• [Exercise description]: The result should be every line of the listing that holds the word "yellow".

⁂

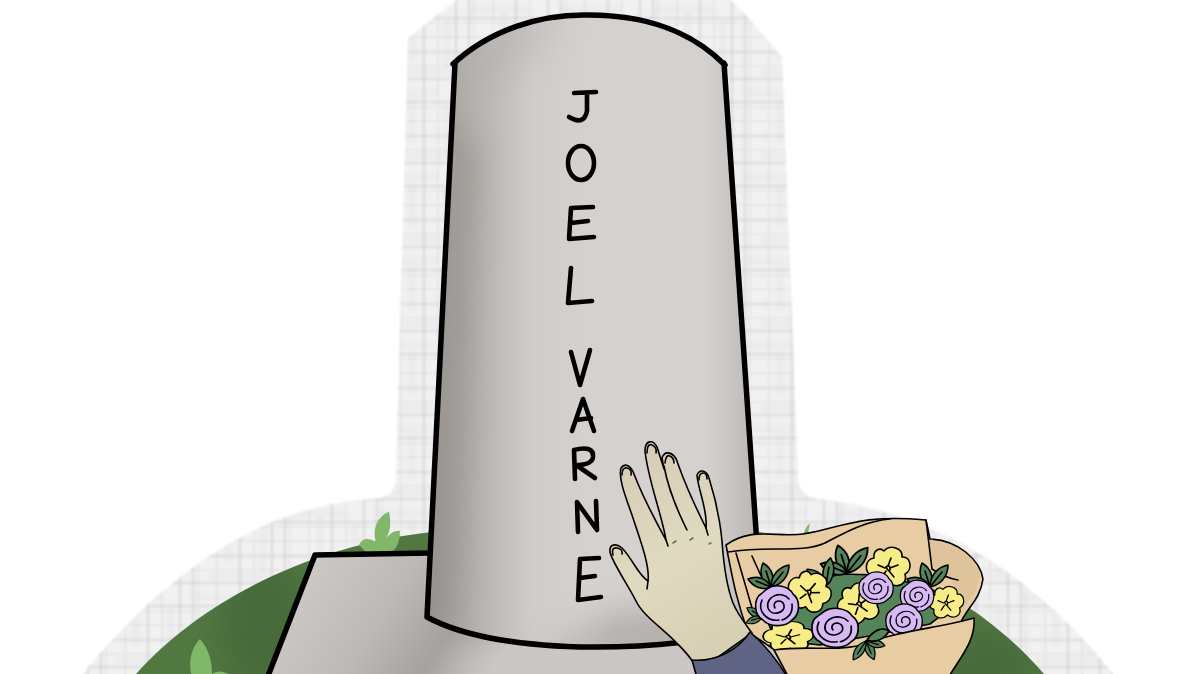
<!DOCTYPE html>
<html lang="en">
<head>
<meta charset="utf-8">
<title>Memorial stone with flowers</title>
<style>
:root{--page:#fff;--paper:#f1f1f2;--weave:#c9c9cc;--ink:#000;--stone:#d5d1ce;--stone-dark:#9d9995;--grass:#527842;--grass-dark:#3f6035;--sprout:#80b768;--skin:#ddd6bc;--skin-shade:#c9c09f;--sleeve:#5f6484;--kraft:#e7cca4;--kraft-shade:#d3b48a;--yellow:#f8ec86;--purple:#d6b9f5;--leaf:#55835a}
html,body{margin:0;height:100%;overflow:hidden;background:var(--page)}
svg{display:block;width:1200px;height:674px}
.paper{fill:var(--paper)}
.weave path{fill:none;stroke:var(--weave)}
.grass{fill:var(--grass)}
.sprout{fill:var(--sprout)}
.outline{fill:none;stroke:var(--ink);stroke-width:5.5;stroke-linecap:round;stroke-linejoin:round}
.lettering{fill:none;stroke:var(--ink);stroke-width:4.6;stroke-linecap:round;stroke-linejoin:round}
.fine{stroke:var(--ink);stroke-width:1.6;stroke-linecap:round;stroke-linejoin:round}
.line{fill:none}
.kraft{fill:var(--kraft)}
.skin{fill:url(#skin)}
.sleeve{fill:var(--sleeve)}
.leaf{fill:var(--leaf)}
.yellow{fill:var(--yellow)}
.purple{fill:var(--purple)}
</style>
</head>
<body>
<svg viewBox="0 0 1200 674" role="img" aria-label="A hand rests on a gravestone beside a bouquet of flowers">
<defs>
  <pattern id="weave" class="weave" width="92" height="84" patternUnits="userSpaceOnUse">
    <path d="M9 0V84M56 0V84M88 0V84" stroke-width="3" opacity=".42"/>
    <path d="M0 18H92M0 52H92M0 79H92" stroke-width="3" opacity=".4"/>
    <path d="M14 0V84M33 0V84M70 0V84M0 23H92M0 37H92M0 66H92" stroke-width="1.5" opacity=".35"/>
    <path d="M44 8V60M79 20V76M10 9H70M24 72H88" stroke-width="8" opacity=".13"/>
  </pattern>
  <linearGradient id="column-shade">
    <stop offset="0" stop-color="#97938f"/>
    <stop offset=".08" stop-color="#aaa6a2"/>
    <stop offset=".32" stop-color="#d0ccc9"/>
    <stop offset=".48" stop-color="#d5d1ce"/>
    <stop offset=".82" stop-color="#d5d1ce"/>
    <stop offset="1" stop-color="#b3afac"/>
  </linearGradient>
  <linearGradient id="base-shade" gradientUnits="userSpaceOnUse" x1="290" y1="570" x2="480" y2="690">
    <stop offset="0" stop-color="#cfcbc8"/>
    <stop offset=".45" stop-color="#bdb9b6"/>
    <stop offset=".75" stop-color="#a5a19e"/>
    <stop offset="1" stop-color="#c9c5c2"/>
  </linearGradient>
  <linearGradient id="skin" x1="0" y1="0" x2=".4" y2="1">
    <stop offset="0" stop-color="#d3cbb0"/>
    <stop offset=".6" stop-color="#e0dac1"/>
    <stop offset="1" stop-color="#d8d0b4"/>
  </linearGradient>
  <filter id="blur" x="-50%" y="-50%" width="200%" height="200%"><feGaussianBlur stdDeviation="16"/></filter>
  <filter id="soft" x="-10%" y="-10%" width="120%" height="120%"><feGaussianBlur stdDeviation="1"/></filter>
  <clipPath id="column-clip"><path d="M455 63C490 30 540 14 588 15C645 15 690 30 724 63L762 612C740 640 650 648 580 647C515 645 460 635 427 617Z"/></clipPath>
  <clipPath id="grass-clip"><path id="mound" d="M136 674C200 602 310 545 432 532H758C880 545 980 600 1044 674Z"/></clipPath>
  <g id="pansy">
    <path class="fine" d="M-4-17C2-24 15-20 14-11C23-12 25 2 17 6C20 16 9 21 2 15C-5 22-17 18-15 8C-25 5-23-9-14-10C-15-18-8-21-4-17Z"/>
    <path class="fine line" d="M0-2L3-10M2 0L10-3M1 3L6 9M-2 3L-6 9M-3 0L-10-3M-2-1Q2-4 2 1T-2-1"/>
  </g>
  <g id="rose">
    <path class="fine" d="M-10-17C-2-23 12-20 16-12C24-6 23 9 15 14C8 22-8 21-14 14C-24 9-23-8-16-12Z"/>
    <path class="fine line" d="M-2 2C-6-5 5-8 7-1C9 7-6 11-9 2C-12-10 5-16 12-7M-15-6C-20 5-10 16 2 14M15-2C16 7 11 12 5 14"/>
  </g>
  <g id="sprig">
    <path class="fine leaf" d="M0 0C-10-4-12-15-8-24C2-18 4-8 0 0Z"/>
    <path class="fine leaf" d="M0 0C0-12 8-20 18-22C18-10 10-2 0 0Z"/>
    <path class="fine leaf" d="M0 0C-8 4-18 0-23-8C-13-12-4-8 0 0Z"/>
    <path class="fine line" d="M0 0L-5-16M0 0L12-15M0 0L-15-6"/>
  </g>
</defs>

<g id="paper-backing" filter="url(#soft)">
  <path id="paper" class="paper" d="M408 38C425 26 442 10 462-4H726C748 14 768 42 782 57L798 480Q800 497 818 499C940 512 1040 580 1118 680H78C150 590 250 505 374 499Q396 497 396 478Z"/>
  <use href="#paper" style="fill:url(#weave)"/>
  <path d="M408 38C425 26 442 10 462-4H726C748 14 768 42 782 57L798 480Q800 497 818 499C940 512 1040 580 1118 680H78C150 590 250 505 374 499Q396 497 396 478Z" fill="url(#weave)"/>
</g>

<g id="ground">
  <use href="#mound" class="grass"/>
  <g clip-path="url(#grass-clip)" filter="url(#blur)" fill="#3f6035" opacity=".55">
    <ellipse cx="265" cy="625" rx="45" ry="70"/>
    <ellipse cx="985" cy="670" rx="50" ry="40"/>
  </g>
  <path class="sprout" d="M359 545Q364 535 376 542C372 528 378 516 389 512C391 522 391 531 386 538Q394 529 400 531Q400 546 392 552H366Z"/>
  <path class="sprout" d="M191 674C188 658 193 646 200 639C208 648 212 660 212 674ZM212 674Q218 669 229 674Z"/>
  <path class="sprout" d="M802 540Q804 528 810 523Q808 534 806 540Z"/>
</g>

<g id="gravestone">
  <path d="M315 555L432 553V610H762L800 680H267Z" fill="url(#base-shade)"/>
  <path d="M470 655H800V674H440Z" fill="#d0ccc9" filter="url(#blur)" opacity=".6"/>
  <path class="outline" d="M430 553L315 555L268 676M315 555L430 553"/>
  <g clip-path="url(#column-clip)">
    <rect x="420" y="8" width="350" height="645" fill="url(#column-shade)"/>
    <g filter="url(#blur)">
      <path d="M440 110L478 150L458 630H415Z" fill="#8b8783" opacity=".5"/>
      <path d="M450 40L560 0L545 45L470 95Z" fill="#b5b1ae" opacity=".5"/>
      <path d="M540 655L620 612L700 610V660Z" fill="#8f8b88" opacity=".5"/>
    </g>
  </g>
  <path class="outline" d="M453 64C490 30 540 14 588 15C645 15 690 30 725 65M455 63L427 617C460 635 515 645 580 647Q645 648 700 640M724 63L757 545"/>
  <g class="lettering" role="img" aria-label="JOEL VARNE">
    <path d="M574 93L596 92M587 93L587 111Q584 126 569 117"/>
    <ellipse cx="581" cy="163" rx="13" ry="17"/>
    <path d="M593 207L571 208L569 239L594 237M571 223L588 221"/>
    <path d="M571 268L568 303L592 301"/>
    <path d="M571 352L580 385L590 350"/>
    <path d="M572 431L583 399L594 431M576 420L591 418"/>
    <path d="M575 479L574 450Q594 445 593 457Q592 465 576 465L595 478"/>
    <path d="M578 532L577 502L597 530L596 501"/>
    <path d="M599 558L580 559L578 600L601 597M580 578L595 576"/>
  </g>
</g>

<g id="bouquet">
  <path class="fine kraft" d="M726 545C752 526 778 538 803 534C842 528 856 514 926 520L930 539C958 540 980 560 983 579C980 600 968 606 960 624L880 652L778 652L748 632C736 600 732 575 726 545Z"/>
  <path d="M930 541C925 556 932 570 952 580L962 610L975 592L980 575C972 550 950 542 930 541Z" fill="#d3b48a" opacity=".4"/>
  <path class="fine line" d="M926 520L932 569M728 552C770 545 800 554 825 543C846 532 866 521 890 519M736 553L752 608M752 556L762 578M932 569Q945 578 958 580"/>
  <path class="leaf fine" d="M762 607L790 590L840 574L880 575L930 588L955 605L930 624L880 634L820 645L775 640Z"/>
  <use href="#sprig" x="771" y="587"/>
  <use href="#sprig" transform="translate(847 573) scale(1.15)"/>
  <use href="#sprig" transform="translate(826 586) rotate(-30)"/>
  <use href="#sprig" transform="translate(930 587)"/>
  <use href="#sprig" transform="translate(762 617) rotate(-40) scale(.7)"/>
  <g class="yellow">
    <use href="#pansy" x="888" y="568"/>
    <use href="#pansy" transform="translate(809 592) rotate(20)"/>
    <use href="#pansy" transform="translate(859 604) rotate(-15)"/>
    <use href="#pansy" transform="translate(946 603) scale(.8)"/>
    <use href="#pansy" transform="translate(788 637) scale(1.15 .75)"/>
  </g>
  <g class="purple">
    <use href="#rose" x="777" y="606"/>
    <use href="#rose" transform="translate(876 588) scale(.8)"/>
    <use href="#rose" transform="translate(917 596) scale(.78)"/>
    <use href="#rose" transform="translate(904 621) scale(.85)"/>
    <use href="#rose" transform="translate(835 628) scale(1.08 .98)"/>
  </g>
  <path class="fine kraft" d="M774 650C808 645 832 652 862 645C900 630 940 628 974 618C976 642 958 660 947 680H790Z"/>
  <use href="#sprig" transform="translate(866 641) rotate(175) scale(.8)"/>
  <path class="fine leaf" d="M867 640C874 629 883 627 889 631C884 640 875 643 867 640Z"/>
</g>

<g id="arm">
  <path class="fine skin" d="M693 662C675 635 645 620 636 601C628 585 612 562 610 552C609 544 616 543 622 548C632 558 638 575 648 581C650 565 640 540 632 515C626 498 618 478 621 468C625 462 631 466 634 474C642 495 655 520 666 540C662 515 648 480 645 451C645 440 653 439 657 447L664 469L662 458C665 449 674 453 677 461C685 485 697 510 706 528C708 510 698 490 697 475C700 468 707 471 709 478C716 500 720 520 722 541C724 570 728 590 733 603C738 615 744 622 752 633L700 670Z"/>
  <path class="fine line" d="M664 466C668 488 678 512 687 530M706 528L708 535M666 540L668 546M648 581L647 589"/>
  <path class="fine line" d="M622 475Q622 467 627 468T631 475M647 453Q647 443 652 445T656 453M665 463Q666 454 670 456T674 463M699 480Q699 473 703 473T707 479M613 555Q611 547 617 548T622 554"/>
  <path class="fine line" d="M673 543L676 541M690 540L693 538M709 544L711 543" opacity=".5"/>
  <path class="fine sleeve" d="M692 660C716 662 738 650 750 632C764 644 776 658 788 678H697Z"/>
</g>
</svg>
</body>
</html>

⁂

• [Exercise response]:
:root{--page:#fff;--paper:#f1f1f2;--weave:#c9c9cc;--ink:#000;--stone:#d5d1ce;--stone-dark:#9d9995;--grass:#527842;--grass-dark:#3f6035;--sprout:#80b768;--skin:#ddd6bc;--skin-shade:#c9c09f;--sleeve:#5f6484;--kraft:#e7cca4;--kraft-shade:#d3b48a;--yellow:#f8ec86;--purple:#d6b9f5;--leaf:#55835a}
.yellow{fill:var(--yellow)}
  <g class="yellow">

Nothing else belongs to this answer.